“It makes me sad that wearing a mask has become associated with fear,” Price Chopper shopper Yvonne Carter said.
An article on a right-leaning website, repeating, then recently correcting a claim from a neurosurgeon that mask risks, “vary from headaches, to increased airway resistance, carbon dioxide accumulation, to hypoxia,” which could make people pass out.
“I know that to be completely false. How would any medical people ever work if it caused hypoxia?” Kansas City resident Julie McBride questioned.
But hypoxia hype has taken hold in numerous countries. So, KCTV5 News checked with an infectious disease specialist at the KU Health System. He says the theory that masks mean a dangerous imbalance of oxygen and carbon dioxide doesn’t hold up in reality.
“Whether you're wearing a cotton mask or even a surgical mask, you have the outlet on the sides of the mask,” Dr. Hawkinson with KU Health System said.
The logical next question is then wouldn’t viruses get out too? Not like you’d think, he says.
“The gas molecules that you breathe in and breathe out, are 10,000 times smaller than any virus,” Dr. Hawkinson said.
He says, sure, masks aren’t 100% effective. That’s why distancing and hand washing are important.
“A lot of people don’t like wearing them because they feel like they get to hot and they can’t breathe in them. But it’s better to deal with it temporarily than being on a ventilator. Talking about not breathing,” Kansas City resident Sparkle Brown said.
Dr. Hawkinson says medical staff who wear tight-fitting masks for hours on end do get headaches, but they still wear them because the good outweighs a headache.
He also acknowledges one exception on the oxygen flow issue. People with lung conditions like COPD.
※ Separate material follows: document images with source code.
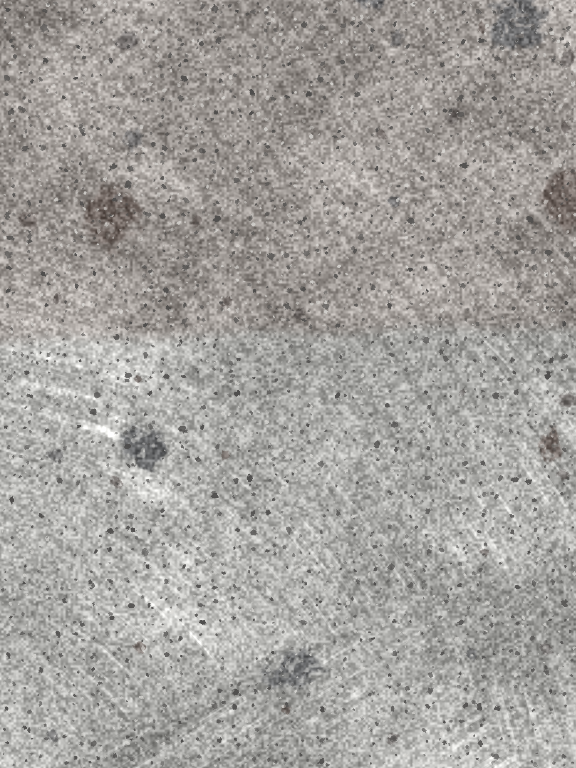
Reproduce this texture procedurally as a WebGL 1 fragment shader.

```glsl
precision highp float;
uniform vec2 u_resolution;

const vec3 DRY_TONE = vec3(0.675, 0.675, 0.663);
const vec3 DAMP_TONE = vec3(0.612, 0.590, 0.573);
const vec3 SPECK_DARK = vec3(0.31, 0.305, 0.30);
const vec3 SPECK_PALE = vec3(0.86, 0.855, 0.84);
const vec3 PATCH_GREY = vec3(0.37, 0.375, 0.385);
const vec3 PATCH_BROWN = vec3(0.40, 0.355, 0.335);
const float DAMP_EDGE = 0.555;
const float DAMP_SLOPE = 0.03;
const vec2 SWEEP_CENTER = vec2(-0.13, -0.17);
const vec2 HATCH_APEX = vec2(0.52, 0.235);
const vec2 HATCH_DIR = vec2(0.85, 0.527);
const float GRAIN_FINE = 0.29;
const float GRAIN_COARSE = 0.13;
const float STAIN_AMOUNT = 0.13;
const float SCRATCH_AMOUNT = 0.13;

float hash(vec2 p) {
  return fract(sin(dot(p, vec2(12.9898, 78.233))) * 43758.5453);
}

float noise(vec2 p) {
  vec2 i = floor(p);
  vec2 f = fract(p);
  f = f * f * (3.0 - 2.0 * f);
  float low = mix(hash(i), hash(i + vec2(1.0, 0.0)), f.x);
  float high = mix(hash(i + vec2(0.0, 1.0)), hash(i + 1.0), f.x);
  return mix(low, high, f.y);
}

float fbm(vec2 p) {
  float sum = 0.0;
  float weight = 0.5;
  for (int i = 0; i < 4; i++) {
    sum += weight * noise(p);
    p = p * 2.1 + 17.3;
    weight *= 0.5;
  }
  return sum / 0.9375;
}

// One ragged blob per chosen cell; returns coverage and a random tint.
vec2 blobs(vec2 p, float cells, float chance, vec2 radii, float soft, float seed) {
  vec2 q = p * cells + seed;
  vec2 id = floor(q);
  float pick = hash(id + seed);
  float size = hash(id + seed + 3.7);
  float radius = mix(radii.x, radii.y, size * size);
  vec2 center = mix(vec2(0.3), vec2(0.7), vec2(hash(id + 5.1), hash(id + 9.4)));
  float turn = 6.2832 * hash(id + 13.2);
  vec2 d = fract(q) - center;
  d = vec2(cos(turn) * d.x + sin(turn) * d.y, cos(turn) * d.y - sin(turn) * d.x);
  d.y *= 1.0 + 0.6 * hash(id + 21.8);
  float ragged = (fbm(d * 1.6 / radius + id * 7.0) - 0.5) * radius * 1.3;
  float edge = max(0.7 * cells / u_resolution.y, soft * radius);
  float cover = 1.0 - smoothstep(-edge, edge, length(d) + ragged - radius);
  return vec2(cover * step(pick, chance), hash(id + 31.6));
}

// Fine broken lines: x runs across the strokes, y along them.
float scratches(vec2 q) {
  float fine = noise(q * vec2(230.0, 7.0));
  float broad = noise(q * vec2(85.0, 4.0) + 40.0);
  float line = smoothstep(0.58, 0.95, fine) + 0.7 * smoothstep(0.6, 0.95, broad);
  return line - 0.45 * smoothstep(0.6, 0.95, 1.0 - fine);
}

void main() {
  vec2 p = gl_FragCoord.xy / u_resolution.y;

  // Damp upper half, dry lower half
  float border = DAMP_EDGE + DAMP_SLOPE * p.x + 0.02 * (fbm(p * 9.0) - 0.5);
  float damp = smoothstep(-0.012, 0.012, p.y - border);
  vec3 color = mix(DRY_TONE, DAMP_TONE, damp);
  color += 0.05 * (1.0 - damp) * (0.35 - p.x);

  // Broad stains and pale wear
  color += STAIN_AMOUNT * 2.0 * (fbm(p * vec2(3.5, 5.0) + 4.0) - 0.5);
  color += 0.09 * smoothstep(0.56, 0.72, fbm(p * 6.0 + 31.0));

  // Sweeping arcs and a crossing patch of straight strokes
  vec2 fromCenter = p - SWEEP_CENTER;
  float bend = 0.012 * noise(p * 4.0);
  float arcs = scratches(vec2(length(fromCenter) + bend, atan(fromCenter.y, fromCenter.x)));
  vec2 fromApex = p - HATCH_APEX;
  float inside = min(dot(fromApex, vec2(0.447, -0.894)), dot(fromApex, vec2(-0.81, -0.59)));
  float hatch = smoothstep(-0.01, 0.025, inside + 0.03 * (fbm(p * 14.0) - 0.5));
  vec2 across = vec2(-HATCH_DIR.y, HATCH_DIR.x);
  float strokes = scratches(vec2(dot(p, across) + bend, dot(p, HATCH_DIR)));
  float wear = smoothstep(0.25, 0.7, fbm(p * 4.0 + 12.0)) * mix(1.0, 0.75, damp);
  float broken = 0.45 + 0.8 * noise(p * 210.0);
  color += SCRATCH_AMOUNT * mix(arcs, strokes, hatch) * wear * broken;
  color -= 0.045 * hatch;

  // Large and medium worn patches
  float flecks = smoothstep(0.62, 0.82, noise(p * 150.0 + 60.0));
  vec2 large = blobs(p, 3.5, 0.45, vec2(0.07, 0.15), 0.25, 2.0);
  vec2 medium = blobs(p, 9.0, 0.4, vec2(0.05, 0.13), 0.3, 8.0);
  color = mix(color, mix(PATCH_GREY, PATCH_BROWN, step(0.6, large.y)),
              large.x * (0.8 - 0.45 * flecks));
  color = mix(color, mix(PATCH_GREY, PATCH_BROWN, medium.y), 0.65 * medium.x);

  // Mineral grain
  color += GRAIN_FINE * (noise(p * 310.0) - 0.5);
  color += GRAIN_COARSE * (noise(p * 145.0 + 80.0) - 0.5);

  // Dark and pale specks
  vec2 pale = blobs(p, 105.0, 0.28, vec2(0.12, 0.32), 0.3, 14.0);
  vec2 small = blobs(p, 88.0, 0.25, vec2(0.12, 0.27), 0.2, 23.0);
  vec2 bold = blobs(p, 44.0, 0.5, vec2(0.08, 0.21), 0.15, 37.0);
  color = mix(color, SPECK_PALE, pale.x * (0.3 + 0.5 * pale.y));
  color = mix(color, SPECK_DARK, small.x * (0.4 + 0.5 * small.y));
  color = mix(color, SPECK_DARK, bold.x * (0.6 + 0.4 * bold.y));

  gl_FragColor = vec4(clamp(color, 0.0, 1.0), 1.0);
}
```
“That is even going to be a small proportion of people with COPD, or other lung type diseases,” Dr. Hawkinson said.
Of course, the key anti-mask argument, from a high-profile protest in Michigan to social media sparring, is individual freedom. But Hawkinson says the mask is less to protect you than others.
And the, “I’m not sick,” argument only held until it became clear the virus can be spread without symptoms.
“I think unfortunately in a global pandemic “you do you” does not necessarily work. It’s more of let’s do us. And let’s protect one another,” Kansas City resident Yvonne Carter said.
The KU Health System recently went to a policy of “universal masking,” having all staff, even those without patient contact, wear masks.
To increase supply for those folks, they are asking for donations of homemade cloth masks.
Universal masking at The University of Kansas Health System is creating a need for homemade masks. While surgical masks are worn by employees who work with patients, other employees are now required to wear a cloth mask while at work.
The health system is accepting donations at two locations. The Richard and Annette Bloch Cancer Pavilion (2650 Shawnee Mission pkwy, Westwood Kansas 66205 7am-7pm) and Prairie Point Quilt and Fabric shop in Lenexa (12116 West 95th Street Lenexa KS 66215, during store hours).
Donated masks should be laundered and from a smoke free environment. The masks will help keep patients, visitors and employees safe… following CDC guidelines to wear a mask when leaving your home.